** INFORMATION **
--------------------
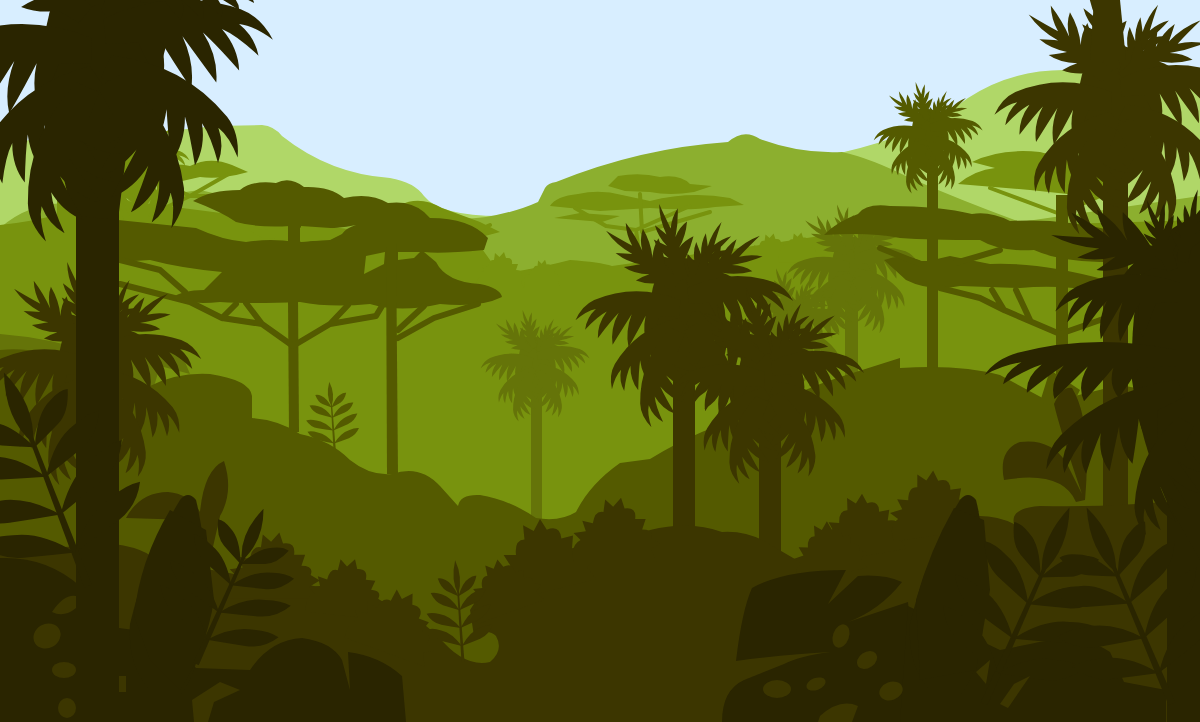
<!DOCTYPE html>
<html lang="en">
<head>
<meta charset="utf-8">
<title>Jungle landscape</title>
<style>
:root{--sky:#d8eeff;--haze:#b0d768;--far:#8caf2f;--valley:#78930e;--mist:#657409;--grove:#545a00;--near:#3c3600;--front:#2a2500}
html,body{margin:0;height:100%;overflow:hidden;background:var(--sky)}
svg{display:block;width:1200px;height:722px}
.haze{fill:var(--haze)}
.far{fill:var(--far)}
.valley{fill:var(--valley)}
.mist{fill:var(--mist)}
.grove{fill:var(--grove)}
.near{fill:var(--near)}
.front{fill:var(--front)}
.branch{fill:none;stroke-linecap:round;stroke-linejoin:round}
.branch.valley{stroke:var(--valley);stroke-width:4}
.branch.mist{stroke:var(--mist);stroke-width:5}
.branch.grove{stroke:var(--grove);stroke-width:6}
</style>
</head>
<body>
<svg viewBox="0 0 1200 722" role="img" aria-label="Layered jungle valley with palms and acacias">
<defs>
  <path id="droop" d="M0 -6Q45 -22 86 -3Q98 3 104 18Q93 8 84 6Q93 15 94 27Q82 13 73 8Q82 21 81 35Q69 18 61 9Q69 25 66 41Q55 22 48 10Q54 28 50 43Q40 24 34 11Q37 28 31 40Q24 22 20 11L0 10Z"/>
  <path id="plume" d="M0 -7L16 -9Q26 -20 38 -24Q35 -15 31 -9Q45 -20 58 -21Q50 -12 46 -7Q60 -15 75 -15Q66 -8 60 -4Q80 -8 99 -3Q80 0 66 3Q79 8 88 18Q70 14 54 6Q65 14 69 25Q52 19 40 7Q47 16 49 28Q33 19 22 8L0 8Z"/>
  <g id="crown">
    <path d="M-24 -32Q0 -52 24 -32Q40 0 30 40Q16 80 -2 82Q-20 74 -30 40Q-40 0 -24 -32Z"/>
    <use href="#plume" transform="translate(-2 -20) rotate(-105) scale(.8)"/>
    <use href="#plume" transform="translate(-8 -14) rotate(-140) scale(.9)"/>
    <use href="#plume" transform="translate(6 -14) rotate(-62) scale(.72)"/>
    <use href="#plume" transform="translate(6 -12) rotate(-35) scale(.88)"/>
    <use href="#droop" transform="translate(4 -6) rotate(-6)"/>
    <use href="#droop" transform="scale(-1 1) translate(4 6) rotate(-2)"/>
    <use href="#droop" transform="translate(6 16) rotate(26) scale(.95)"/>
    <use href="#droop" transform="scale(-1 1) translate(2 22) rotate(34) scale(.92)"/>
    <use href="#droop" transform="translate(8 26) rotate(58) scale(.95)"/>
    <use href="#droop" transform="scale(-1 1) translate(8 30) rotate(66) scale(.95)"/>
  </g>
  <path id="leaflet" d="M0 0Q12 -14 26 -17Q36 -20 43 -19Q37 -9 25 -6Q13 -3 0 0Z"/>
  <g id="leaf-pair"><use href="#leaflet"/><use href="#leaflet" transform="scale(-1 1)"/></g>
  <g id="sprig">
    <path d="M-2 0L-1 -78H1L2 0Z"/>
    <use href="#leaf-pair" y="-16"/>
    <use href="#leaf-pair" transform="translate(0 -34) rotate(-3)"/>
    <use href="#leaf-pair" transform="translate(0 -52) scale(.85 1)"/>
    <use href="#leaf-pair" transform="translate(0 -66) scale(.6 1)"/>
    <path d="M0 -68Q-9 -82 -1 -102Q8 -84 0 -68Z"/>
  </g>
  <path id="bush" d="M-46 40Q-50 22 -38 16L-46 8L-32 6L-36 -6L-24 -3Q-22 -18 -12 -16L-10 -30L-1 -22L8 -32L12 -20Q26 -22 24 -8L36 -8L32 4Q46 4 42 14L52 20L42 26L48 40Z"/>
  <path id="blade" d="M0 0Q-42 -28 -38 -82Q-22 -150 12 -206Q20 -216 28 -206Q42 -150 34 -70Q26 -16 0 0Z"/>
</defs>

<rect width="1200" height="722" fill="var(--sky)"/>

<g id="far-hills">
  <path class="haze" d="M0 146Q80 128 160 132L215 126L262 125Q274 126 282 136Q330 174 390 178Q414 182 424 196Q440 216 500 216L840 153Q920 135 968 98Q1010 70 1064 70Q1130 72 1200 90V320H0Z"/>
  <path class="far" d="M0 228Q36 196 90 205L200 190Q300 215 400 212Q450 222 486 217Q516 212 538 202L545 188Q548 183 556 182Q640 148 728 142Q744 128 760 139Q800 154 842 152Q870 158 910 178Q960 200 1020 222L1200 196V400H0Z"/>
</g>

<g id="valley-floor" class="valley">
  <path d="M0 225Q30 222 60 214L120 200L480 246L500 274Q540 268 570 260Q600 262 612 266L760 245L860 230L1200 220V722H0Z"/>
  <use href="#bush" transform="translate(500 268) scale(.5)"/>
  <use href="#bush" transform="translate(542 272) scale(.38)"/>
  <use href="#bush" transform="translate(770 248) scale(.45)"/>
  <use href="#bush" transform="translate(798 246) scale(.42)"/>
  <path d="M608 186L618 176Q640 172 660 177Q680 174 690 184L712 186L694 192Q670 196 650 192L625 191ZM550 206Q556 196 578 194Q600 189 622 195L650 201Q690 191 730 198L744 205L715 207Q690 211 650 208L600 211ZM554 218L580 213L620 216L602 222Z"/>
  <path class="branch valley" d="M575 208L606 226L636 230L640 260M636 230L690 206M640 194L642 232L710 212"/>
  <path d="M130 180Q160 160 190 166Q210 156 232 165L248 172Q220 180 200 177L160 186ZM400 205Q420 195 442 208L480 222L500 232L470 240L390 235Z"/>
  <path class="branch valley" d="M150 215L190 196L232 172M190 196L160 182M190 196H240M445 245L490 225"/>
  <use href="#crown" transform="translate(135 160) scale(.5)"/>
  <rect x="57" y="170" width="13" height="150"/>
  <path d="M958 184Q975 170 995 168L972 162Q1000 148 1040 152L1110 170L1105 198L1030 190Z"/>
  <path class="branch valley" d="M990 188L1060 214V250M1060 214L1100 196"/>
</g>

<g id="misty-trees" class="mist">
  <rect x="531" y="370" width="11" height="155"/>
  <use href="#crown" transform="translate(535 358) scale(.5)"/>
  <rect x="845" y="270" width="13" height="110"/>
  <use href="#crown" transform="translate(852 262) scale(.6)"/>
  <use href="#crown" transform="translate(790 322) scale(.56)"/>
  <path d="M0 334Q50 338 90 352Q130 340 160 346L180 350L190 374L160 366L150 400H0Z"/>
</g>

<g id="acacias">
  <path class="grove" d="M193 201Q210 190 240 190Q252 180 276 183Q290 176 304 187Q330 186 344 198Q370 192 388 203Q410 200 424 212L430 218Q470 218 488 238L484 250Q440 254 424 252L436 262Q446 282 480 284Q500 288 502 297Q480 308 440 304Q400 313 370 304Q330 308 300 302Q250 304 220 302Q190 305 172 298Q182 290 204 290L222 272Q180 268 150 260L118 262V220L196 228Q222 240 246 242Q270 238 296 242L330 240L342 234Q346 228 356 225Q320 232 290 226Q258 228 236 222Q222 212 193 201Z"/>
  <path class="valley" d="M301 226L345 229L330 239L301 242ZM248 230L288 228V240L262 238ZM366 256L385 252L384 264L364 274ZM398 252L420 252L414 258L398 260Z"/>
  <g class="grove">
    <rect x="288" y="215" width="12" height="80"/>
    <path d="M288 300H298L299 432H289Z"/>
    <path d="M386 240H396L398 474H387Z"/>
    <path class="branch grove" d="M120 284L190 302L222 318L262 324L293 346L330 324L376 316L382 306M222 318L236 304M262 324L246 303M330 324L348 305M398 338L434 318L478 304M398 330L424 306M120 260L160 270L185 292"/>
    <path d="M824 235Q836 222 858 214Q866 203 890 206Q940 206 972 214Q990 211 1010 221Q1060 218 1110 230V262Q1060 262 1034 250Q1000 252 980 240Q930 240 900 238Q870 232 824 235Z"/>
    <path d="M884 260Q904 252 924 262L950 256L990 264Q1040 262 1106 280L1100 292Q1060 284 1020 288L960 286Q930 292 906 280Z"/>
    <rect x="1056" y="195" width="12" height="200"/>
    <path class="branch grove" d="M940 288L980 298L1004 310L1060 334L1106 318M1004 310L992 290M1030 320L1016 290M880 248L920 264L952 264L1000 250"/>
    <rect x="927" y="150" width="11" height="222"/>
    <use href="#crown" transform="translate(928 130) scale(.5)"/>
    <use href="#sprig" transform="translate(335 455) rotate(-4) scale(.6 .72)"/>
  </g>
</g>

<g id="grove-hills" class="grove">
  <path d="M0 350Q40 346 80 366L150 386Q178 372 210 374Q250 380 252 396V418Q280 420 300 434Q330 440 350 460Q370 476 392 474Q420 464 440 486L458 506Q460 494 480 495Q510 500 536 518Q560 522 576 512Q590 484 620 463L650 459Q700 428 760 412Q800 390 840 377L900 358V368Q960 364 1000 375L1050 402L1120 385L1200 400V722H0Z"/>
  <path d="M1040 402L1050 370L1080 390L1070 410Z"/>
</g>

<g id="near-palms" class="near">
  <rect x="673" y="310" width="22" height="230"/>
  <use href="#crown" transform="translate(684 300)"/>
  <rect x="759" y="390" width="22" height="170"/>
  <use href="#crown" transform="translate(768 372) scale(.88)"/>
  <rect x="1103" y="100" width="25" height="420"/>
  <use href="#crown" transform="translate(1116 92) scale(1.12)"/>
  <path d="M1094 0H1120L1126 60H1090Z"/>
  <use href="#crown" transform="translate(92 358)"/>
  <path d="M1076 502Q1062 470 1004 480Q998 450 1020 442Q1050 438 1066 462L1082 494Q1060 430 1054 404Q1062 386 1072 388Q1092 420 1085 500Z"/>
  <path d="M126 518Q140 492 168 492Q190 494 200 512Q204 470 224 461Q234 492 220 516L210 560L190 520Z"/>
</g>

<g id="near-slopes" class="near">
  <path d="M0 545Q60 552 92 542Q140 544 156 560L240 575Q300 578 330 592L400 604L438 636Q464 668 490 662Q504 650 496 636Q488 628 474 636L470 610L492 576Q540 572 570 558Q620 544 650 530Q690 520 722 532Q750 530 776 548L800 562L850 552Q880 528 960 518Q990 512 1014 524Q1010 508 1040 506Q1120 508 1200 498V722H0Z"/>
  <use href="#bush" transform="translate(272 562) scale(.92)"/>
  <use href="#bush" transform="translate(346 584) rotate(6) scale(.8)"/>
  <use href="#bush" transform="translate(396 618) rotate(20) scale(.9)"/>
  <use href="#bush" transform="translate(540 552) rotate(-14)"/>
  <use href="#bush" transform="translate(500 584) rotate(-20) scale(.75)"/>
  <use href="#bush" transform="translate(614 526) scale(.88)"/>
  <use href="#bush" transform="translate(860 522) rotate(-10) scale(.86)"/>
  <use href="#bush" transform="translate(826 546) rotate(-12) scale(.75)"/>
  <use href="#bush" transform="translate(930 500) rotate(-8) scale(.9)"/>
  <use href="#sprig" transform="translate(463 662) rotate(-4) scale(.75 1)"/>
</g>

<g id="front-left" class="front">
  <rect x="76" y="60" width="43" height="662"/>
  <path d="M52 0H176Q160 90 128 140L118 220L76 216Q62 190 56 120Q40 60 52 0Z"/>
  <use href="#crown" transform="translate(98 38) scale(1.6)"/>
  <use href="#droop" transform="translate(140 -4) rotate(-6) scale(1.2 .7)"/>
  <use href="#sprig" transform="translate(88 586) rotate(-21) scale(2 2.25)"/>
  <path d="M0 558Q46 556 80 586V722H0Z"/>
  <path d="M119 628L150 632L172 640L196 668L250 670Q270 640 302 638Q332 642 342 660L350 690L348 652Q380 656 402 676L406 722H119Z"/>
  <use href="#blade" transform="translate(168 706)"/>
  <path d="M134 616Q140 560 170 510L206 530L214 600Q206 650 180 690L150 660Z"/>
  <use href="#sprig" transform="translate(196 664) rotate(24) scale(1.5 1.66)"/>
  <g class="near">
    <ellipse cx="47" cy="636" rx="14" ry="12" transform="rotate(-30 47 636)"/>
    <ellipse cx="64" cy="670" rx="12" ry="8"/>
    <ellipse cx="67" cy="708" rx="9" ry="10"/>
    <path d="M52 612Q64 594 76 596V608Q64 618 52 612ZM119 676H126V692H119ZM192 700L220 682L240 690L214 702L208 722H194Z"/>
  </g>
</g>

<g id="front-right" class="front">
  <path d="M1167 440H1200V722H1167Z"/>
  <path d="M1148 250Q1170 225 1200 215V560L1166 500Q1140 440 1132 380Q1130 300 1148 250Z"/>
  <use href="#plume" transform="translate(1175 262) rotate(-166) scale(1.28)"/>
  <use href="#plume" transform="translate(1172 270) rotate(-108) scale(.75)"/>
  <use href="#plume" transform="translate(1182 262) rotate(-76) scale(.75)"/>
  <use href="#droop" transform="translate(1176 356) scale(-1.84 1.05)"/>
  <use href="#droop" transform="translate(1180 290) scale(-1.2 1.2)"/>
  <use href="#droop" transform="translate(1180 386) scale(-1 1) rotate(24) scale(1.5 1.2)"/>
  <use href="#droop" transform="translate(1184 420) scale(-1 1) rotate(62) scale(1.15)"/>
  <path id="split-leaf" d="M736 661Q742 610 752 588Q784 570 846 570L828 604L858 576Q884 574 902 582Q880 610 848 622L908 602L920 722H722Q722 690 744 680L784 664Q800 656 830 652Q790 654 736 661Z"/>
  <path d="M900 722L908 606L1000 650L1030 644Q1080 632 1110 652L1124 682L1166 690V722Z"/>
  <use href="#blade" transform="translate(948 706)"/>
  <path d="M916 600Q930 550 954 508L984 520L990 590L976 670L920 680Z"/>
  <use href="#sprig" transform="translate(984 704) rotate(24) scale(1.8 2.1)"/>
  <use href="#sprig" transform="translate(1172 704) rotate(-23) scale(1.8 2.1)"/>
  <g class="near">
    <ellipse cx="841" cy="636" rx="8" ry="12" transform="rotate(20 841 636)"/>
    <ellipse cx="867" cy="660" rx="11" ry="8" transform="rotate(-35 867 660)"/>
    <ellipse cx="891" cy="691" rx="12" ry="9" transform="rotate(-20 891 691)"/>
    <ellipse cx="777" cy="689" rx="14" ry="9"/>
    <ellipse cx="816" cy="684" rx="10" ry="6" transform="rotate(-20 816 684)"/>
    <path d="M820 716Q840 698 858 706L852 722H818ZM976 672L990 660L986 684ZM1000 704L1014 684L1030 676L1008 708Z"/>
  </g>
</g>
</svg>
</body>
</html>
--------------------
** PROMPT **
Please return only the lines above, starting at the line that has "235Q836 222 858" and ending at the line that has "402L1050 370L1080 390L1070", keeping both and leaving each one unchanged.

** RESPONSE **
    <path d="M824 235Q836 222 858 214Q866 203 890 206Q940 206 972 214Q990 211 1010 221Q1060 218 1110 230V262Q1060 262 1034 250Q1000 252 980 240Q930 240 900 238Q870 232 824 235Z"/>
    <path d="M884 260Q904 252 924 262L950 256L990 264Q1040 262 1106 280L1100 292Q1060 284 1020 288L960 286Q930 292 906 280Z"/>
    <rect x="1056" y="195" width="12" height="200"/>
    <path class="branch grove" d="M940 288L980 298L1004 310L1060 334L1106 318M1004 310L992 290M1030 320L1016 290M880 248L920 264L952 264L1000 250"/>
    <rect x="927" y="150" width="11" height="222"/>
    <use href="#crown" transform="translate(928 130) scale(.5)"/>
    <use href="#sprig" transform="translate(335 455) rotate(-4) scale(.6 .72)"/>
  </g>
</g>

<g id="grove-hills" class="grove">
  <path d="M0 350Q40 346 80 366L150 386Q178 372 210 374Q250 380 252 396V418Q280 420 300 434Q330 440 350 460Q370 476 392 474Q420 464 440 486L458 506Q460 494 480 495Q510 500 536 518Q560 522 576 512Q590 484 620 463L650 459Q700 428 760 412Q800 390 840 377L900 358V368Q960 364 1000 375L1050 402L1120 385L1200 400V722H0Z"/>
  <path d="M1040 402L1050 370L1080 390L1070 410Z"/>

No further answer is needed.